Thanksgiving is a time when the topic of gratitude tends to surface. We are encouraged to give to those in need and in doing so it helps us to feel a sense of connection to others while also helping us recognize all that we have in our own lives. We try and appreciate all that we have and open our hearts to the people around us.
If you are not familiar with the benefits of gratitude, let me enlighten you! The positive benefits of gratitude are endless! Research has shown that gratitude can help you achieve your goals, help you feel more optimistic, when practiced regularly it can increase your level of happiness and decrease depressive symptoms. Additionally it has also been shown to boost your romantic relationship as well as improve your work environment!
That’s great news for adults but what about our kids? It turns out that when kids practice gratitude they have positive outcomes too! According to research, when kids practice regular gratitude it can increase their positive emotions and optimism, decrease their negative emotions and physical symptoms and makes them feel more satisfied with life in general!
1. Keep a family gratitude journal: Take a minute or two each day and have everyone share something that they are thankful for. Writing it down actually makes a huge difference in helping kids develop a positive mindset. Help little ones with suggestions – a favorite toy, spending time with grandma or grandpa, getting a ride to school instead of having to take the bus! Help them to steer away of just material focused items.
2. Be a grateful parent: As always, practice what you preach! Take time to tell your kids what you love about them. Maybe it’s their smile, their laugh, their ability to be flexible and understanding or their ability to take risks – whatever it is when you let them know they will feel good about themselves.

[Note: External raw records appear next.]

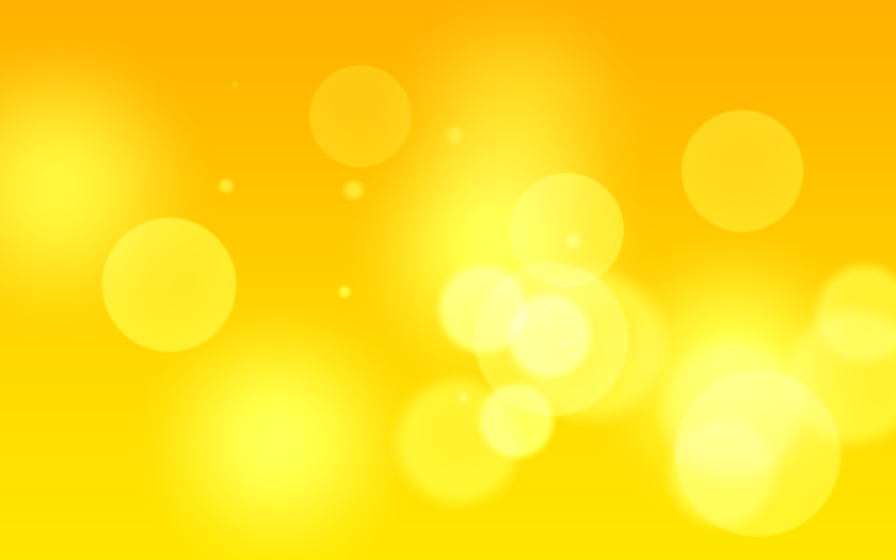
Write a Shadertoy shader that draws this background.

```glsl
#define SKY_TOP vec3(1.0, 0.70, 0.0)
#define SKY_MIDDLE vec3(1.0, 0.835, 0.0)
#define SKY_BOTTOM vec3(1.0, 0.93, 0.0)
#define LIGHT_TINT vec3(0.0, 0.95, 0.27)
#define GLOW_COUNT 5
#define BLUR_COUNT 6
#define DISC_COUNT 6
#define HIGHLIGHT_COUNT 3
#define SPARK_COUNT 8

// Low-discrepancy scatter in the unit square
vec2 scatter(float n, vec2 phase) {
    return fract(phase + n * vec2(0.7549, 0.5698));
}

// Lit disc: softness 0 is crisp, 1 fades from centre to twice the radius
float disc(float dist, float radius, float softness) {
    float edge = max(softness * radius, 1.0 / iResolution.y);
    float mask = 1.0 - smoothstep(radius - edge, radius + edge, dist);
    float rim = mix(0.85, 1.0, smoothstep(0.2 * radius, radius, dist));
    return mask * mix(rim, 1.0, softness);
}

// Screens a layer of discs, scattered in the box lo..hi, over the colour
vec3 addLights(vec3 color, vec2 p, int count, vec2 lo, vec2 hi, vec2 phase,
               vec2 radii, float softness, float strength) {
    float aspect = iResolution.x / iResolution.y;
    for (int i = 1; i <= count; i++) {
        float n = float(i);
        vec2 center = mix(lo, hi, scatter(n, phase));
        float radius = mix(radii.x, radii.y, fract(n * 0.618));
        float dist = length(p - center * vec2(aspect, 1.0));
        // Lights near the top are fainter
        float power = strength * mix(1.0, 0.3, smoothstep(0.5, 0.9, center.y));
        vec3 light = min(LIGHT_TINT * power * disc(dist, radius, softness), 1.0);
        color = 1.0 - (1.0 - color) * (1.0 - light);
    }
    return color;
}

void mainImage(out vec4 fragColor, in vec2 fragCoord) {
    vec2 p = fragCoord / iResolution.y;

    // Warm vertical gradient
    vec3 color = mix(SKY_BOTTOM, SKY_MIDDLE, smoothstep(-0.3, 0.6, p.y));
    color = mix(color, SKY_TOP, smoothstep(0.3, 1.05, p.y));

    // Wide glows
    color = addLights(color, p, GLOW_COUNT, vec2(0.0, 0.1), vec2(1.0, 0.9),
                      vec2(0.8, 0.0), vec2(0.13, 0.15), 1.0, 1.25);
    // Out-of-focus discs gathered at the lower right
    color = addLights(color, p, BLUR_COUNT, vec2(0.5, 0.1), vec2(1.1, 0.5),
                      vec2(0.0), vec2(0.08, 0.14), 0.2, 0.75);
    // Crisp discs
    color = addLights(color, p, DISC_COUNT, vec2(0.05, 0.1), vec2(0.92, 0.8),
                      vec2(0.14, 0.28), vec2(0.155, 0.08), 0.03, 0.65);
    // Pale highlights where the lights crowd together
    color = addLights(color, p, HIGHLIGHT_COUNT, vec2(0.5, 0.2), vec2(0.65, 0.55),
                      vec2(0.0), vec2(0.06, 0.08), 0.18, 1.4);
    // Small sparks
    color = addLights(color, p, SPARK_COUNT, vec2(0.2, 0.2), vec2(0.7, 0.85),
                      vec2(0.35, 0.15), vec2(0.004, 0.016), 0.6, 0.9);

    fragColor = vec4(color, 1.0);
}
```
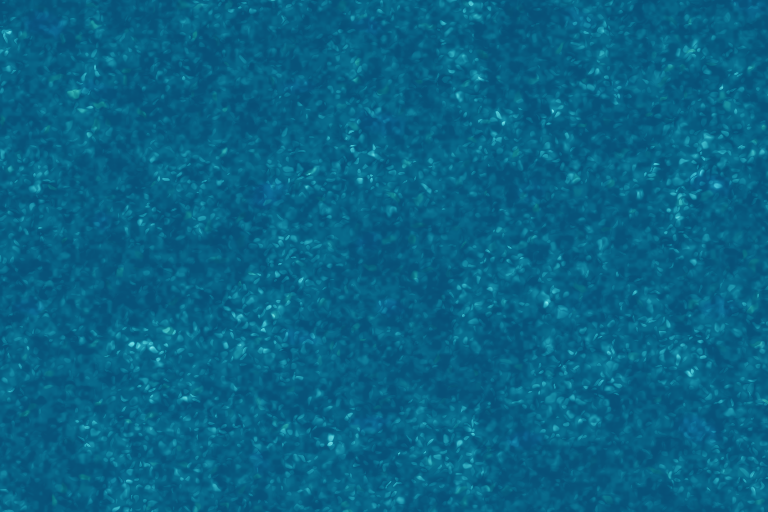
This texture is drawn by a Shadertoy shader. Its source:

```glsl
// Teal gravel seen through water: drifts of pale grains on a dark bed.
// Layered value noise lights the drifts, jittered ellipses form the pebbles,
// and the summed brightness is turned into colour by a smooth teal ramp.

// Integer hash: three random values in 0..1 per cell
vec3 hash3(vec2 cell, uint seed) {
    uvec3 v = uvec3(uvec2(ivec2(cell)), seed) * 1664525u + 1013904223u;
    v.x += v.y * v.z; v.y += v.z * v.x; v.z += v.x * v.y;
    v ^= v >> 16u;
    v.x += v.y * v.z; v.y += v.z * v.x; v.z += v.x * v.y;
    return vec3(v >> 8u) / 16777216.0;
}

float noise(vec2 p, uint seed) {
    vec2 i = floor(p), f = fract(p);
    f = f * f * (3.0 - 2.0 * f);
    float low  = mix(hash3(i, seed).x, hash3(i + vec2(1, 0), seed).x, f.x);
    float high = mix(hash3(i + vec2(0, 1), seed).x, hash3(i + vec2(1, 1), seed).x, f.x);
    return mix(low, high, f.y);
}

float fbm(vec2 p, uint seed) {
    float sum = 0.0, weight = 0.5;
    for (int i = 0; i < 5; i++) {
        sum += weight * noise(p, seed + uint(i));
        p = mat2(0.8, 0.6, -0.6, 0.8) * p * 2.0;
        weight *= 0.5;
    }
    return sum / 0.97;
}

// Soft tilted ellipses, one per cell, lit from above; x = light, y = tint
vec2 pebbles(vec2 p, float radius, float rarity, uint seed) {
    vec2 best = vec2(0.0), home = floor(p);
    for (int y = -1; y <= 1; y++)
    for (int x = -1; x <= 1; x++) {
        vec2 cell = home + vec2(x, y);
        vec3 place = hash3(cell, seed), look = hash3(cell, seed + 50u);
        vec2 d = p - cell - 0.15 - 0.7 * place.xy;
        float angle = (look.x - 0.3) * 2.4;
        vec2 axis = vec2(cos(angle), sin(angle));
        vec2 q = vec2(dot(d, axis), dot(d, vec2(-axis.y, axis.x)) * (1.2 + 0.8 * look.y));
        float size = radius * (0.65 + 0.6 * place.z);
        float body = 1.0 - smoothstep(0.45, 1.1, length(q) / size);
        float light = body * pow(look.z, rarity) * (0.85 + 0.3 * clamp(d.y / size, -1.0, 1.0));
        if (light > best.x) best = vec2(light, look.y);
    }
    return best;
}

void mainImage(out vec4 fragColor, in vec2 fragCoord) {
    vec2 p = fragCoord / iResolution.y;

    // Two scales of warp break the stones into rough, irregular shapes
    vec2 warp = vec2(noise(p * 45.0, 1u), noise(p * 45.0, 2u)) - 0.5;
    vec2 ripple = vec2(noise(p * 100.0, 3u), noise(p * 100.0, 4u)) - 0.5;
    vec2 bed = p + 0.010 * warp + 0.007 * ripple;

    // Drifts, fine grit and three sizes of stone
    float broad = 0.6 * fbm(bed * 12.0 + 3.0, 10u) + 0.4 * fbm(bed * 7.0 + 9.0, 15u);
    float drift = smoothstep(0.40, 0.74, broad);
    float grain = 0.55 * noise(p * 112.0, 20u) + 0.45 * noise(bed * 64.0, 21u);
    float grit = smoothstep(0.18, 0.85, grain);
    vec2 small  = pebbles(bed * 72.0, 0.55, 1.5, 30u);
    vec2 medium = pebbles(bed * 35.0, 0.45, 2.5, 31u);
    vec2 large  = pebbles(bed * 19.0, 0.32, 4.0, 32u);
    small.x *= 0.5 + grit;
    medium.x *= 0.65 + 0.7 * grit;

    float light = 0.320 + 0.085 * grit + 0.05 * (fbm(bed * 24.0, 40u) - 0.5);
    light += drift * (0.04 + 0.24 * small.x) + 0.065 * small.x;
    light += (0.08 + 0.11 * drift) * medium.x + (0.05 + 0.08 * drift) * large.x;

    // Dark crevices scattered between the stones
    float crevice = smoothstep(0.52, 0.75, fbm(bed * vec2(30.0, 38.0), 60u));
    light -= 0.045 * crevice * (1.0 - medium.x);
    light = max(light, 0.332 + 0.3 * (light - 0.332));

    // Teal ramp: red rises late, blue follows green
    float rise = light - 0.36;
    vec3 color = vec3(0.027 + 1.75 * max(rise, 0.0) * rise, light, 0.503 + 0.79 * rise);

    // Greener stones and a few broad, faintly blue ones
    color.b -= 0.06 * medium.x * smoothstep(0.5, 0.9, medium.y);
    float blue = pebbles(bed * vec2(3.1, 4.4) + 7.0, 0.15, 0.6, 70u).x;
    color += blue * (0.4 + grit) * vec3(0.012, 0.012, 0.045);

    fragColor = vec4(clamp(color, 0.0, 1.0), 1.0);
}
```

3. Teach them the value of money and hard work: It’s important for kids to learn the value of money and hard work. They should always help earn their keep. When they pitch in they gain patience in learning how to save, restraint in not buying something else they want instead, and encourages them to appreciate what they have.
4. Write thank-you notes: Help kids to recognize all of the ways in which people in their lives help them. Send a thank you note to a teacher who was supportive throughout the year, a soccer coach, a babysitter, a bus driver or aunt or uncle. Through this you are teaching your kids to appreciate what they have, what others do for them, and the positive benefits of recognizing others for their generosity.
5. Encourage them to give back: As adults we know how it feels to help someone out but kids might not. Help them figure out some things that they can do to help others. Maybe they can rake leaves, take an elderly neighbors dog for a walk, donate an old toy to a child in need or bake something special for a sick friend. With the help of their parents kids can also make silly videos on a phone and send it to a family member or friend who had a tough day. The more you can help them utilize their own creativity, talents and skills to pay it forward the better!
Written by Kelly DiBenedetto, LMHC
Boston Post Adoption Resources